◆ What is needed ◆
Your task is to repeat the entries exactly. Leave the pictures out.

◆ Records for processing ◆
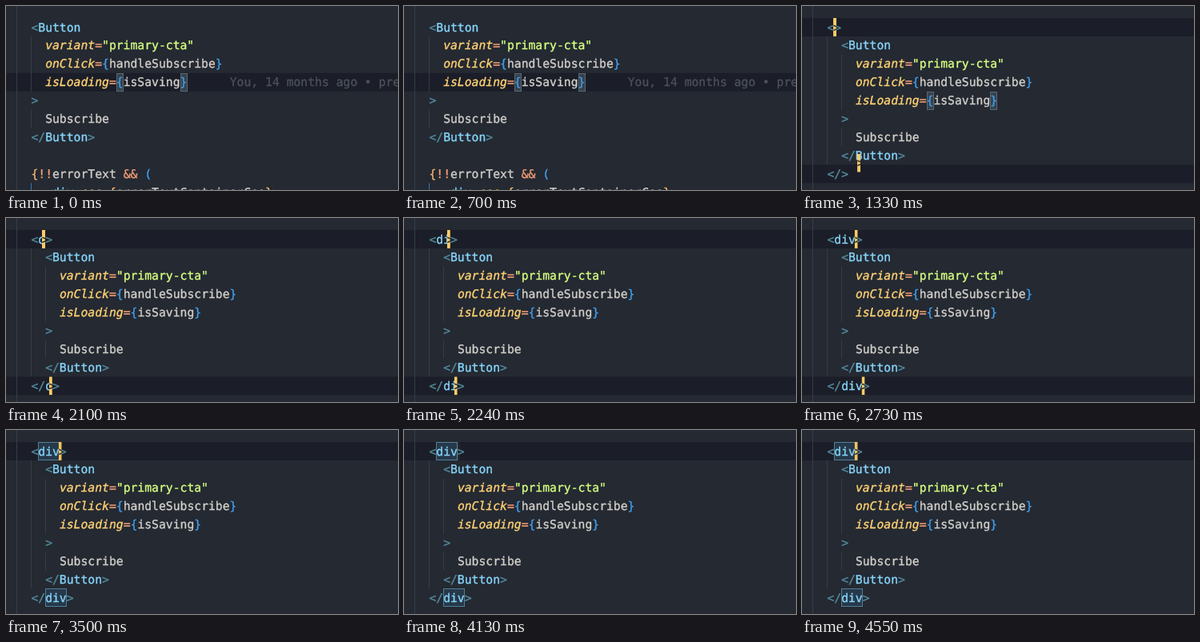
Animation, 490 px wide and 230 px high, one loop 4.62 s. Source, as an HTML page:

```html
<!DOCTYPE html>
<html lang="en">
<head>
<meta charset="utf-8">
<title>Wrapping JSX in a div</title>
<style>
html, body { margin: 0; width: 100%; height: 100%; overflow: hidden; background: #242932; }
svg { display: block; }
text { font: 14.73px "DejaVu Sans Mono", "Noto Sans Mono", monospace; white-space: pre; text-rendering: geometricPrecision; color: #d0cec8; }
text, tspan { fill: currentColor; stroke: currentColor; stroke-width: 0.35; }
.angle { color: #54899a; }
.tag { color: #86d5fa; }
.attr { color: #ffd173; font-style: italic; }
.op { color: #f29e74; }
.str { color: #d5ff80; }
.brace { color: #409fec; }
.outer { color: #f2b36b; }
.ghost { color: #4b505b; }
.hit { color: #ffcc66; font-weight: bold; }
.origin { color: #878b92; font-size: 12.5px; }
.under { color: #242932; }
.line { fill: #1b1e28; }
.guide { fill: #373c46; }
.scope { fill: #3578b0; }
.pair { fill: #37424e; stroke: #5b6874; }
.word { fill: #26394a; stroke: #527f97; }
.caret { fill: #ffcc66; }
.popup { fill: #1c202a; }
.picked { fill: #272c38; }
.icon { fill: none; stroke-width: 1.1; stroke-linejoin: round; }
</style>
</head>
<body>
<svg id="stage" width="490" height="230" viewBox="0 0 490 230"></svg>
<script>
const LOOP = 4620, LEFT = 31.4, TOP = 15, CHAR = 8.87, ROW = 22.92;
const WRAP = 1257, TYPED = [2045, 2185, 2290], POPUP = 2345, CLOSE = 2655, SINGLE = 2840, WORDS = 3075;
const SLIDE = 84, FADE = 210, BLINK = 1050;

const stage = document.getElementById("stage");
const colX = col => LEFT + col * CHAR;
const rowY = row => TOP + row * ROW;
const clamp = v => Math.max(0, Math.min(1, v));
const ease = v => v * v * (3 - 2 * v);
const esc = s => s.replace(/&/g, "&amp;").replace(/</g, "&lt;");

const rect = (cls, x, y, w, h) =>
  `<rect class="${cls}" x="${x}" y="${y}" width="${w}" height="${h}"/>`;
const span = ([cls, s]) => `<tspan class="${cls}">${esc(s)}</tspan>`;
const text = (x, y, parts) => `<text x="${x}" y="${y}">${parts.map(span).join("")}</text>`;
const code = (row, col, ...parts) => text(colX(col), rowY(row) + 16.5, parts);
const lineBar = row => rect("line", 0, rowY(row), 490, ROW);
const guide = (col, row, rows, cls = "guide") => rect(cls, Math.floor(colX(col)), rowY(row), 1, rows * ROW);
const frame = (cls, row, col, n) =>
  rect(cls, Math.round(colX(col)) + 0.5, Math.round(rowY(row)) + 0.5, Math.round(n * CHAR) - 1, 22);

// The wide caret repeats the character it covers in a dark tone.
const caret = (col, row, alpha, under = "") =>
  `<svg x="${colX(col) - 1.2}" y="${rowY(row)}" width="4" height="${ROW}" opacity="${alpha}">` +
  rect("caret", 0, 0, 4, ROW) + text(0, 16.5, [["under", under]]) + "</svg>";

// Caret stays solid after an edit, then blinks with soft fades.
function caretAlpha(t) {
  const last = [-1225, WRAP, ...TYPED, SINGLE].filter(e => e <= t).pop();
  const since = t - last - 630;
  if (since < 0) return 1;
  const p = since % BLINK;
  return p < 3 * FADE ? 1 - ease(clamp(p / FADE)) : ease(clamp((p - 3 * FADE) / FADE));
}

function button(row, col) {
  const prop = (r, name, value) =>
    code(row + r, col + 2, ["attr", name], ["op", "="], ["brace", "{"], ["", value], ["brace", "}"]);
  return guide(col, row + 1, 3) + guide(col, row + 5, 1) +
    code(row, col, ["angle", "<"], ["tag", "Button"]) +
    code(row + 1, col + 2, ["attr", "variant"], ["op", "="], ["str", '"primary-cta"']) +
    prop(2, "onClick", "handleSubscribe") +
    prop(3, "isLoading", "isSaving") +
    code(row + 4, col, ["angle", ">"]) +
    code(row + 5, col + 2, ["", "Subscribe"]) +
    code(row + 6, col, ["angle", "</"], ["tag", "Button"], ["angle", ">"]);
}

const pairs = (row, col) => frame("pair", row, col + 12, 1) + frame("pair", row, col + 21, 1);

function before(t) {
  return lineBar(3) + guide(-2, -1, 11) + guide(0, 9, 1, "scope") + pairs(3, 0) + button(0, 0) +
    code(3, 28, ["ghost", "You, 14 months ago • previous edit"]) +
    code(8, 0, ["outer", "{"], ["op", "!!"], ["", "errorText "], ["op", "&&"], ["brace", " ("]) +
    code(9, 2, ["angle", "<"], ["tag", "div "], ["attr", "css"], ["op", "="],
      ["outer", "{"], ["", "errorTextContainerCss"], ["outer", "}"], ["angle", ">"]) +
    caret(22, 3, caretAlpha(t));
}

function popup() {
  const names = ["", "1", "1Outlined", "1Rounded", "1Sharp", "1TwoTone", "2", "2Outlined", "2Rounded"];
  const cube = "M-6 -2L1 -5.5 6 -3V2L-1 6 -6 3ZM-6 -2L-1 .5 6 -3M-1 .5V6";
  const symbol = "M-4 -5H-7V5H-4M4 -5H7V5H4M-3.5 -1L.5 -3 3.5 -1.5V1L-.5 3 -3.5 1.5ZM-3.5 -1L-.5 .5 3.5 -1.5M-.5 .5V3";
  return rect("popup", 66, 38, 424, 192) + rect("picked", 66, 38, 424, 23) +
    names.map((name, i) => {
      const y = 49.5 + i * 23;
      return `<path class="icon" transform="translate(77 ${y + 0.5})" d="${i ? symbol : cube}" stroke="${i ? "#68bff0" : "#c4c4c0"}"/>` +
        text(89.4, y + 5.2, i ? [["hit", "Div"], ["", "ersity" + name]] : [["hit", "div"]]) +
        (i ? text(343, y + 4.7, [["origin", "@mui/icons-material"]]) : "");
    }).join("");
}

function after(t) {
  const n = TYPED.filter(e => e <= t).length;
  const name = "div".slice(0, n);
  const moved = n ? n - 1 + clamp((t - TYPED[n - 1]) / SLIDE) : 0;
  const jump = 1 - clamp((t - WRAP) / SLIDE);
  const alpha = caretAlpha(t);
  const twin = t < SINGLE;
  return lineBar(0) + (twin ? lineBar(8) : "") +
    guide(-2, -1, 11) + guide(0, 1, 7) +
    (jump ? pairs(4, 2) : "") +
    (t >= WORDS ? frame("word", 0, 1, 3) + frame("word", 8, 2, 3) : "") +
    code(0, 0, ["angle", "<"], ["tag", name], ["angle", ">"]) +
    button(1, 2) +
    code(8, 0, ["angle", "</"], ["tag", name], ["angle", ">"]) +
    caret(1 + moved, 0, alpha, ">") +
    (twin ? caret(2 + moved + 20 * jump, 8 - 5 * jump, alpha, ">") : "") +
    (t >= POPUP && t < CLOSE ? popup() : "");
}

let shown = "";
function draw(now) {
  const t = now % LOOP;
  const next = t < WRAP ? before(t) : after(t);
  if (next !== shown) stage.innerHTML = shown = next;
  requestAnimationFrame(draw);
}
requestAnimationFrame(draw);
</script>
</body>
</html>
```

◆ Written response ◆
Animation, 490 px wide and 230 px high, one loop 4.62 s. Source, as an HTML page:

```html
<!DOCTYPE html>
<html lang="en">
<head>
<meta charset="utf-8">
<title>Wrapping JSX in a div</title>
<style>
html, body { margin: 0; width: 100%; height: 100%; overflow: hidden; background: #242932; }
svg { display: block; }
text { font: 14.73px "DejaVu Sans Mono", "Noto Sans Mono", monospace; white-space: pre; text-rendering: geometricPrecision; color: #d0cec8; }
text, tspan { fill: currentColor; stroke: currentColor; stroke-width: 0.35; }
.angle { color: #54899a; }
.tag { color: #86d5fa; }
.attr { color: #ffd173; font-style: italic; }
.op { color: #f29e74; }
.str { color: #d5ff80; }
.brace { color: #409fec; }
.outer { color: #f2b36b; }
.ghost { color: #4b505b; }
.hit { color: #ffcc66; font-weight: bold; }
.origin { color: #878b92; font-size: 12.5px; }
.under { color: #242932; }
.line { fill: #1b1e28; }
.guide { fill: #373c46; }
.scope { fill: #3578b0; }
.pair { fill: #37424e; stroke: #5b6874; }
.word { fill: #26394a; stroke: #527f97; }
.caret { fill: #ffcc66; }
.popup { fill: #1c202a; }
.picked { fill: #272c38; }
.icon { fill: none; stroke-width: 1.1; stroke-linejoin: round; }
</style>
</head>
<body>
<svg id="stage" width="490" height="230" viewBox="0 0 490 230"></svg>
<script>
const LOOP = 4620, LEFT = 31.4, TOP = 15, CHAR = 8.87, ROW = 22.92;
const WRAP = 1257, TYPED = [2045, 2185, 2290], POPUP = 2345, CLOSE = 2655, SINGLE = 2840, WORDS = 3075;
const SLIDE = 84, FADE = 210, BLINK = 1050;

const stage = document.getElementById("stage");
const colX = col => LEFT + col * CHAR;
const rowY = row => TOP + row * ROW;
const clamp = v => Math.max(0, Math.min(1, v));
const ease = v => v * v * (3 - 2 * v);
const esc = s => s.replace(/&/g, "&amp;").replace(/</g, "&lt;");

const rect = (cls, x, y, w, h) =>
  `<rect class="${cls}" x="${x}" y="${y}" width="${w}" height="${h}"/>`;
const span = ([cls, s]) => `<tspan class="${cls}">${esc(s)}</tspan>`;
const text = (x, y, parts) => `<text x="${x}" y="${y}">${parts.map(span).join("")}</text>`;
const code = (row, col, ...parts) => text(colX(col), rowY(row) + 16.5, parts);
const lineBar = row => rect("line", 0, rowY(row), 490, ROW);
const guide = (col, row, rows, cls = "guide") => rect(cls, Math.floor(colX(col)), rowY(row), 1, rows * ROW);
const frame = (cls, row, col, n) =>
  rect(cls, Math.round(colX(col)) + 0.5, Math.round(rowY(row)) + 0.5, Math.round(n * CHAR) - 1, 22);

// The wide caret repeats the character it covers in a dark tone.
const caret = (col, row, alpha, under = "") =>
  `<svg x="${colX(col) - 1.2}" y="${rowY(row)}" width="4" height="${ROW}" opacity="${alpha}">` +
  rect("caret", 0, 0, 4, ROW) + text(0, 16.5, [["under", under]]) + "</svg>";

// Caret stays solid after an edit, then blinks with soft fades.
function caretAlpha(t) {
  const last = [-1225, WRAP, ...TYPED, SINGLE].filter(e => e <= t).pop();
  const since = t - last - 630;
  if (since < 0) return 1;
  const p = since % BLINK;
  return p < 3 * FADE ? 1 - ease(clamp(p / FADE)) : ease(clamp((p - 3 * FADE) / FADE));
}

function button(row, col) {
  const prop = (r, name, value) =>
    code(row + r, col + 2, ["attr", name], ["op", "="], ["brace", "{"], ["", value], ["brace", "}"]);
  return guide(col, row + 1, 3) + guide(col, row + 5, 1) +
    code(row, col, ["angle", "<"], ["tag", "Button"]) +
    code(row + 1, col + 2, ["attr", "variant"], ["op", "="], ["str", '"primary-cta"']) +
    prop(2, "onClick", "handleSubscribe") +
    prop(3, "isLoading", "isSaving") +
    code(row + 4, col, ["angle", ">"]) +
    code(row + 5, col + 2, ["", "Subscribe"]) +
    code(row + 6, col, ["angle", "</"], ["tag", "Button"], ["angle", ">"]);
}

const pairs = (row, col) => frame("pair", row, col + 12, 1) + frame("pair", row, col + 21, 1);

function before(t) {
  return lineBar(3) + guide(-2, -1, 11) + guide(0, 9, 1, "scope") + pairs(3, 0) + button(0, 0) +
    code(3, 28, ["ghost", "You, 14 months ago • previous edit"]) +
    code(8, 0, ["outer", "{"], ["op", "!!"], ["", "errorText "], ["op", "&&"], ["brace", " ("]) +
    code(9, 2, ["angle", "<"], ["tag", "div "], ["attr", "css"], ["op", "="],
      ["outer", "{"], ["", "errorTextContainerCss"], ["outer", "}"], ["angle", ">"]) +
    caret(22, 3, caretAlpha(t));
}

function popup() {
  const names = ["", "1", "1Outlined", "1Rounded", "1Sharp", "1TwoTone", "2", "2Outlined", "2Rounded"];
  const cube = "M-6 -2L1 -5.5 6 -3V2L-1 6 -6 3ZM-6 -2L-1 .5 6 -3M-1 .5V6";
  const symbol = "M-4 -5H-7V5H-4M4 -5H7V5H4M-3.5 -1L.5 -3 3.5 -1.5V1L-.5 3 -3.5 1.5ZM-3.5 -1L-.5 .5 3.5 -1.5M-.5 .5V3";
  return rect("popup", 66, 38, 424, 192) + rect("picked", 66, 38, 424, 23) +
    names.map((name, i) => {
      const y = 49.5 + i * 23;
      return `<path class="icon" transform="translate(77 ${y + 0.5})" d="${i ? symbol : cube}" stroke="${i ? "#68bff0" : "#c4c4c0"}"/>` +
        text(89.4, y + 5.2, i ? [["hit", "Div"], ["", "ersity" + name]] : [["hit", "div"]]) +
        (i ? text(343, y + 4.7, [["origin", "@mui/icons-material"]]) : "");
    }).join("");
}

function after(t) {
  const n = TYPED.filter(e => e <= t).length;
  const name = "div".slice(0, n);
  const moved = n ? n - 1 + clamp((t - TYPED[n - 1]) / SLIDE) : 0;
  const jump = 1 - clamp((t - WRAP) / SLIDE);
  const alpha = caretAlpha(t);
  const twin = t < SINGLE;
  return lineBar(0) + (twin ? lineBar(8) : "") +
    guide(-2, -1, 11) + guide(0, 1, 7) +
    (jump ? pairs(4, 2) : "") +
    (t >= WORDS ? frame("word", 0, 1, 3) + frame("word", 8, 2, 3) : "") +
    code(0, 0, ["angle", "<"], ["tag", name], ["angle", ">"]) +
    button(1, 2) +
    code(8, 0, ["angle", "</"], ["tag", name], ["angle", ">"]) +
    caret(1 + moved, 0, alpha, ">") +
    (twin ? caret(2 + moved + 20 * jump, 8 - 5 * jump, alpha, ">") : "") +
    (t >= POPUP && t < CLOSE ? popup() : "");
}

let shown = "";
function draw(now) {
  const t = now % LOOP;
  const next = t < WRAP ? before(t) : after(t);
  if (next !== shown) stage.innerHTML = shown = next;
  requestAnimationFrame(draw);
}
requestAnimationFrame(draw);
</script>
</body>
</html>
```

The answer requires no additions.